Choose Destination
Neuropathology. 2018 Jun;38(3):300-304. doi: 10.1111/neup.12450. Epub 2017 Dec 18.

Intractable epilepsy due to a rosette-forming glioneuronal tumor with a dysembryoplastic neuroepithelial background.

Author information

Department of Child Neurology, National Center Hospital, National Center of Neurology and Psychiatry (NCNP), Tokyo, Japan.
Department of Laboratory Medicine, National Center Hospital, NCNP, Tokyo, Japan.
Central Laboratory, Hachioji Medical Center, Tokyo Medical University, Tokyo, Japan.
Department of Neurosurgery, National Center Hospital, NCNP, Tokyo, Japan.
Department of Pathology, Brain Research Institute, Niigata University, Niigata, Japan.
Department of Radiology, National Center Hospital, NCNP, Tokyo, Japan.


A rosette-forming glioneuronal tumor (RGNT) was initially reported as an infratentorial tumor that comprised both small neurocytic rosettes and astrocytic components. However, a few studies have reported supratentorial RGNTs arising in the cerebral hemispheres. Here, we report an unusual case involving a 9-year-old boy with a supratentorial RGNT who presented with intractable epilepsy and behavioral changes. Brain MRI revealed a well-circumscribed space-occupying lesion with septae in the right inferomedial parietal lobe. Electroencephalography showed multifocal spikes over the right frontal, temporal and parietal regions. The seizure frequency decreased dramatically after tumorectomy. Histopathological examination revealed prominent neurocytic rosette formation appearing with the specific glioneuronal element of a dysembryoplastic neuroepithelial tumor (DNT). Although the pathogenesis has not been elucidated, a supratentorial RGNT presenting with epilepsy may exhibit a rosette component, which is the major feature of this tumor, against the background of a specific glioneuronal element mimicking DNT. However, RGNT arising in regions other than the fourth ventricle is rare, and the pathogenesis of epilepsy due to RGNT has not been fully elucidated. Further clinical and histological studies are required to understand the pathology underlying epilepsy caused by RGNT.

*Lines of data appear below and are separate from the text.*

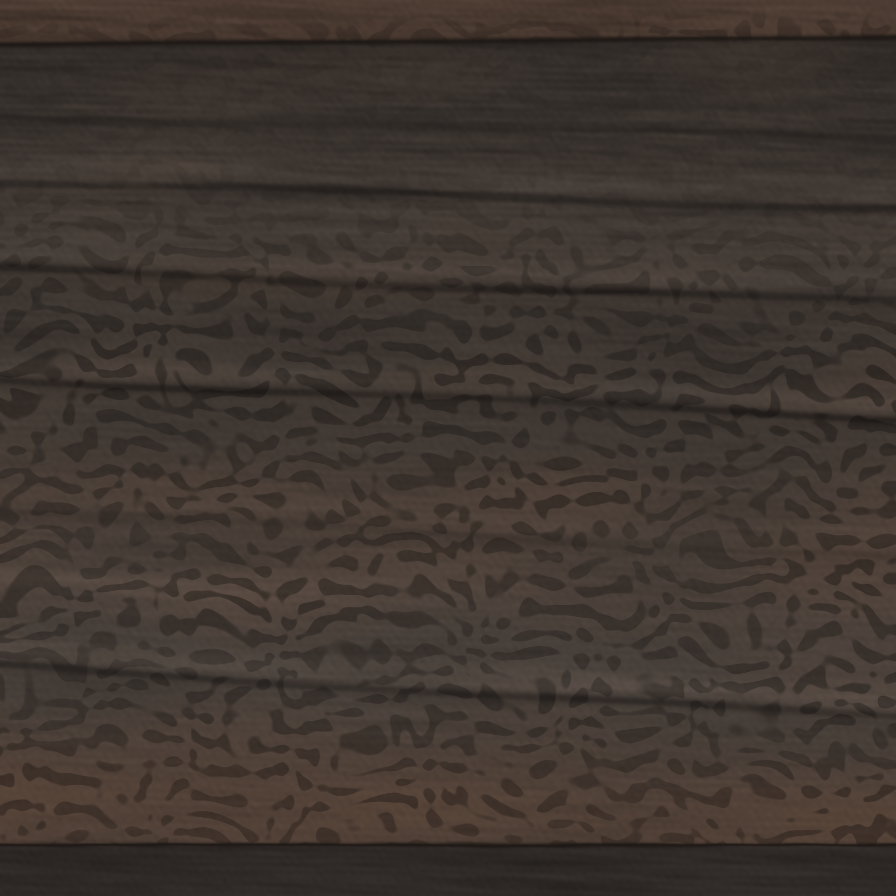
Write a WebGL 1 fragment shader that draws this texture.

```glsl
precision highp float;
// Weathered dark wood: one wide plank between the edges of two others.
// Sums of randomly turned sines make both the worm-like speckle and, when
// stretched sideways, the grain; a loop cuts the sloping grooves.

uniform vec2 u_resolution;

#define SPECKLE_SCALE vec2(36.0, 45.0)
#define SPECKLE_DEPTH 0.27
#define GRAIN_DEPTH 0.045
#define GRAIN_SLOPE 0.04
#define GROOVE_DEPTH 0.42
#define GROOVE_WIDTH 0.0048
#define TOP_JOINT 0.049
#define BOTTOM_JOINT 0.943
#define GREY_WOOD vec3(0.258, 0.228, 0.208)
#define BROWN_WOOD vec3(0.312, 0.245, 0.205)
#define SHADOW_WOOD vec3(0.182, 0.163, 0.152)
#define JOINT_COLOR vec3(0.105, 0.085, 0.075)

const float TAU = 6.28319;

float hash(float n) {
  return fract(sin(n * 127.1 + 3.7) * 43758.5);
}

// Random field of unit variance with features about one unit apart.
float waves(vec2 p, float seed) {
  float sum = 0.0;
  for (int i = 0; i < 16; i++) {
    float n = float(i) + seed * 31.0;
    float angle = TAU * hash(n);
    float k = TAU * mix(0.5, 1.45, hash(n + 0.37));
    sum += sin(k * dot(p, vec2(cos(angle), sin(angle))) + TAU * hash(n + 0.71));
  }
  return sum / sqrt(8.0);
}

float bell(float x, float width) {
  return exp(-x * x / (width * width));
}

// Brightness change from the grooves; y runs downward from the top.
float grooves(vec2 p) {
  float shade = 0.0;
  for (int i = 0; i < 6; i++) {
    float n = float(i);
    float line = 0.13 + 0.06 * n + 0.0125 * n * n;
    line += (0.023 + 0.007 * n) * p.x + 0.0025 * sin(p.x * 7.0 + n * 2.3);
    float strength = 0.9 - 0.55 * step(mod(n, 4.0), 0.5);
    strength *= 0.85 + 0.15 * sin(p.x * 9.0 + n * 4.1);
    float d = p.y - line;
    float cut = bell(d, GROOVE_WIDTH);
    float below = 0.3 * smoothstep(0.0, 0.004, d) * exp(-max(d, 0.0) / 0.014);
    float rim = bell(d + 0.018, 0.012) * (0.08 + 0.025 * n);
    shade += strength * (rim - GROOVE_DEPTH * (cut + below));
  }
  return shade;
}

void main() {
  vec2 uv = gl_FragCoord.xy / u_resolution;
  vec2 p = vec2(uv.x, 1.0 - uv.y);
  float pixel = 1.0 / u_resolution.y;
  float along = p.y - GRAIN_SLOPE * p.x;

  // Shared fields: broad mottling, coarse and fine grain, warped speckle.
  float mottle = waves(vec2(p.x * 2.2, along * 7.0), 1.0);
  float coarse = waves(vec2(p.x * 2.5, along * 42.0), 2.0);
  float fine = waves(vec2(p.x * 9.0, along * 105.0), 3.0);
  vec2 warp = vec2(waves(p * 8.0, 4.0), waves(p * 8.0, 5.0));
  float speckle = waves(p * SPECKLE_SCALE + 0.3 * warp, 6.0);
  float grit = waves(p * vec2(80.0, 100.0), 7.0);

  // Masks of the three planks, with slightly ragged joints.
  float topEdge = p.y - TOP_JOINT + 0.007 * p.x + 0.0006 * coarse;
  float bottomEdge = p.y - BOTTOM_JOINT + 0.0005 * fine;
  float soft = max(pixel, 0.0016);
  float topPlank = 1.0 - smoothstep(-soft, soft, topEdge);
  float bottomPlank = smoothstep(-soft, soft, bottomEdge);
  float mainPlank = (1.0 - topPlank) * (1.0 - bottomPlank);

  // Wood colour: grey above, warmer and lighter toward the bottom.
  float warmth = 0.9 * smoothstep(0.74, 0.9, along)
    + 0.4 * bell(along - 0.57, 0.09) + 0.25 * bell(along - 0.31, 0.02);
  warmth = clamp(warmth + 0.1 * mottle, 0.0, 1.0);
  vec3 color = mix(GREY_WOOD, BROWN_WOOD, warmth);
  float light = mix(0.83, 1.0, smoothstep(0.08, 0.24, along));
  light -= 0.06 * bell(along - 0.38, 0.07);
  light += 0.1 * smoothstep(0.46, 0.62, along) * (1.0 - 0.6 * warmth);
  light += 0.13 * bell(along - 0.645, 0.014) * smoothstep(0.8, 0.1, p.x);
  color *= light + grooves(p);
  color = mix(color, BROWN_WOOD * 0.93, topPlank);
  color = mix(color, SHADOW_WOOD, bottomPlank);

  // Dark speckle, faint in the upper boards and thinner near the bottom.
  float low = smoothstep(0.8, 0.88, along);
  float field = speckle + 0.45 * low * coarse - 0.3 * low;
  float spots = smoothstep(0.1, 0.75, field);
  float amount = mix(0.2, 1.0, smoothstep(0.16, 0.36, along)) * mainPlank;
  amount += topPlank * 0.7 * smoothstep(-0.04, -0.005, topEdge);
  amount *= 0.88 + 0.12 * mottle;
  color *= 1.0 - SPECKLE_DEPTH * amount * spots;

  // Grain and grit, strongest where the speckle is weak.
  float streaks = 0.55 * coarse + 0.45 * fine;
  color *= 1.0 + GRAIN_DEPTH * streaks * mix(1.5, 0.6, clamp(amount, 0.0, 1.0));
  color *= 1.0 + 0.025 * mottle + 0.015 * grit;

  // Joints: a thin dark gap with a soft shadow on the sunken side.
  float gap = max(bell(topEdge, 0.0035), bell(bottomEdge, 0.0026));
  float shadow = smoothstep(0.0, 0.003, topEdge) * exp(-max(topEdge, 0.0) / 0.015);
  color *= 1.0 - 0.2 * shadow;
  color = mix(color, JOINT_COLOR, 0.85 * gap);

  gl_FragColor = vec4(color, 1.0);
}
```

behavioral change; dysembryoplastic neuroepithelial tumor; intractable epilepsy; rosette-forming glioneuronal tumor; surgical procedure

[Indexed for MEDLINE]

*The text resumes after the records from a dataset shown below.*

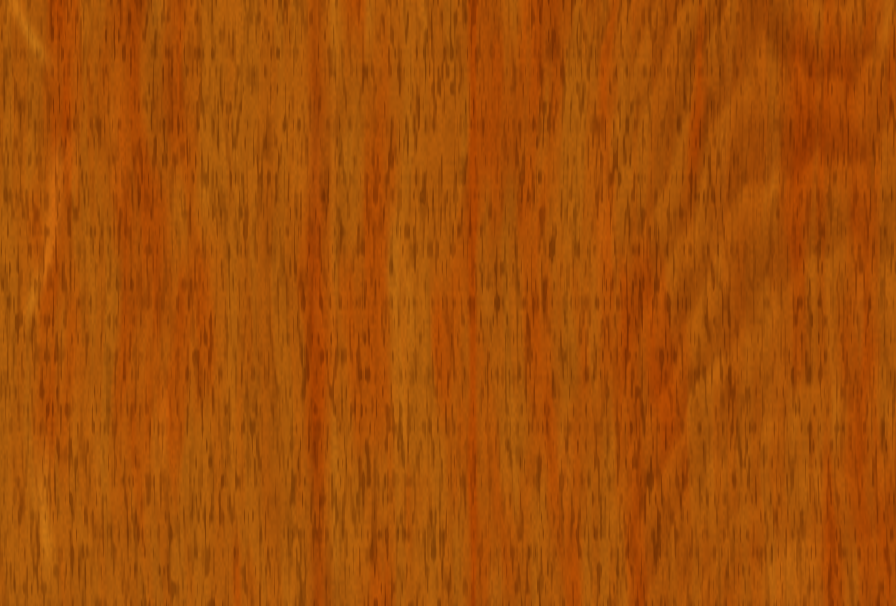
This texture is drawn by a WebGL 2 fragment shader. Its source:

```glsl
#version 300 es
precision highp float;

uniform vec2 u_resolution;
out vec4 fragColor;

float hash(vec2 p) {
    return fract(sin(dot(p, vec2(127.1, 311.7))) * 43758.5453);
}

float noise(vec2 p) {
    vec2 i = floor(p), f = fract(p);
    f = f * f * (3.0 - 2.0 * f);
    return mix(mix(hash(i), hash(i + vec2(1, 0)), f.x),
               mix(hash(i + vec2(0, 1)), hash(i + vec2(1, 1)), f.x), f.y);
}

float fbm(vec2 p) {
    float sum = 0.0, amp = 0.53;
    for (int i = 0; i < 4; i++) {
        sum += amp * noise(p);
        p = p * vec2(2.1, 1.9) + vec2(17.3, 9.1);
        amp *= 0.5;
    }
    return sum;
}

// Soft vertical line at a given position
float streak(float x, float center, float width) {
    float d = (x - center) / width;
    return exp(-d * d);
}

// Growth rings: steep on the left of the axis, flat waves on the right
float cathedral(vec2 p) {
    float side = p.x - 1.22;
    float rise = 2.6 * max(-side, 0.0) - 0.5 * max(side, 0.0);
    float warp = 0.32 * fbm(p * vec2(8.0, 3.0)) + 0.05 * noise(p * vec2(34.0, 6.0));
    float ring = fract((p.y + rise + warp) * 6.0);
    return smoothstep(0.0, 0.25, ring) * (1.0 - smoothstep(0.3, 1.0, ring));
}

void main() {
    vec2 p = gl_FragCoord.xy / u_resolution.y;
    float bend = 0.03 * (noise(p * vec2(4.0, 3.5)) - 0.5)
               + 0.006 * (noise(p * vec2(20.0, 9.0)) - 0.5);
    float x = p.x + bend;
    float figure = smoothstep(0.92, 1.15, p.x);

    // Ochre ground with long red streaks
    float red = 0.8 * smoothstep(0.45, 0.72, fbm(vec2(x * 19.0, p.y * 2.4)));
    red = mix(red, smoothstep(0.3, 0.75, noise(vec2(x * 75.0, p.y * 4.0))), 0.22);
    red += 0.5 * streak(x, 0.085, 0.022) * smoothstep(0.2, 0.7, noise(vec2(3.0, p.y * 6.0)));
    red += 0.65 * streak(p.x + bend * 0.1, 0.78, 0.006);
    red += 0.5 * streak(p.x + bend * 0.3, 0.525, 0.013);
    red += 0.16 * figure;
    vec3 color = mix(vec3(0.670, 0.358, 0.050), vec3(0.680, 0.282, 0.014), clamp(red, 0.0, 1.0));

    // Rings and broad shaded patches
    float rings = cathedral(p) * figure * (0.4 + 0.6 * smoothstep(0.25, 0.6, noise(p * vec2(6.0, 4.0) + 5.0)));
    float shade = smoothstep(0.50, 0.85, fbm(vec2(x * 11.0, p.y * 3.2) + 31.0));
    shade = 0.4 * shade + 0.55 * rings + 0.3 * streak(p.x + bend * 0.3, 0.52, 0.010);
    color *= mix(vec3(1.0), vec3(0.80, 0.69, 0.40), clamp(shade, 0.0, 1.0));

    // Pale wavy glints along the left edge and a few streak borders
    float wave = 0.06 + 0.03 * sin(p.y * 9.0 + 1.0) + 0.05 * (noise(vec2(p.y * 7.0, 2.0)) - 0.5);
    float glint = streak(p.x, wave, 0.012) * smoothstep(0.2, 0.65, noise(p * vec2(12.0, 6.0)));
    glint += 0.35 * streak(p.x + bend * 0.3, 0.553, 0.006);
    glint += 0.35 * smoothstep(0.60, 0.80, fbm(vec2(x * 26.0, p.y * 4.0) + 57.0));
    color += vec3(0.10, 0.10, 0.04) * glint;

    // Dark pores as hair-thin upright dashes
    float px = p.x + bend * 0.25;
    float pores = smoothstep(0.55, 0.95, noise(vec2(px * 290.0, p.y * 34.0)));
    pores += 0.6 * smoothstep(0.55, 0.95, noise(vec2(px * 210.0, p.y * 24.0) + 71.0));
    pores *= 0.45 + 0.6 * noise(vec2(x * 26.0, p.y * 4.0) + 13.0);
    color *= mix(vec3(1.0), vec3(0.76, 0.70, 0.50), clamp(pores, 0.0, 1.0));

    // Fine fibres
    float fibre = noise(vec2(px * 330.0, p.y * 130.0)) + 0.8 * noise(vec2(px * 140.0, p.y * 10.0)) - 0.9;
    color *= 1.0 + 0.09 * fibre;

    fragColor = vec4(clamp(color, 0.0, 1.0), 1.0);
}
```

Supplemental Content

Full text links

Icon for Wiley
Loading ...
Support Center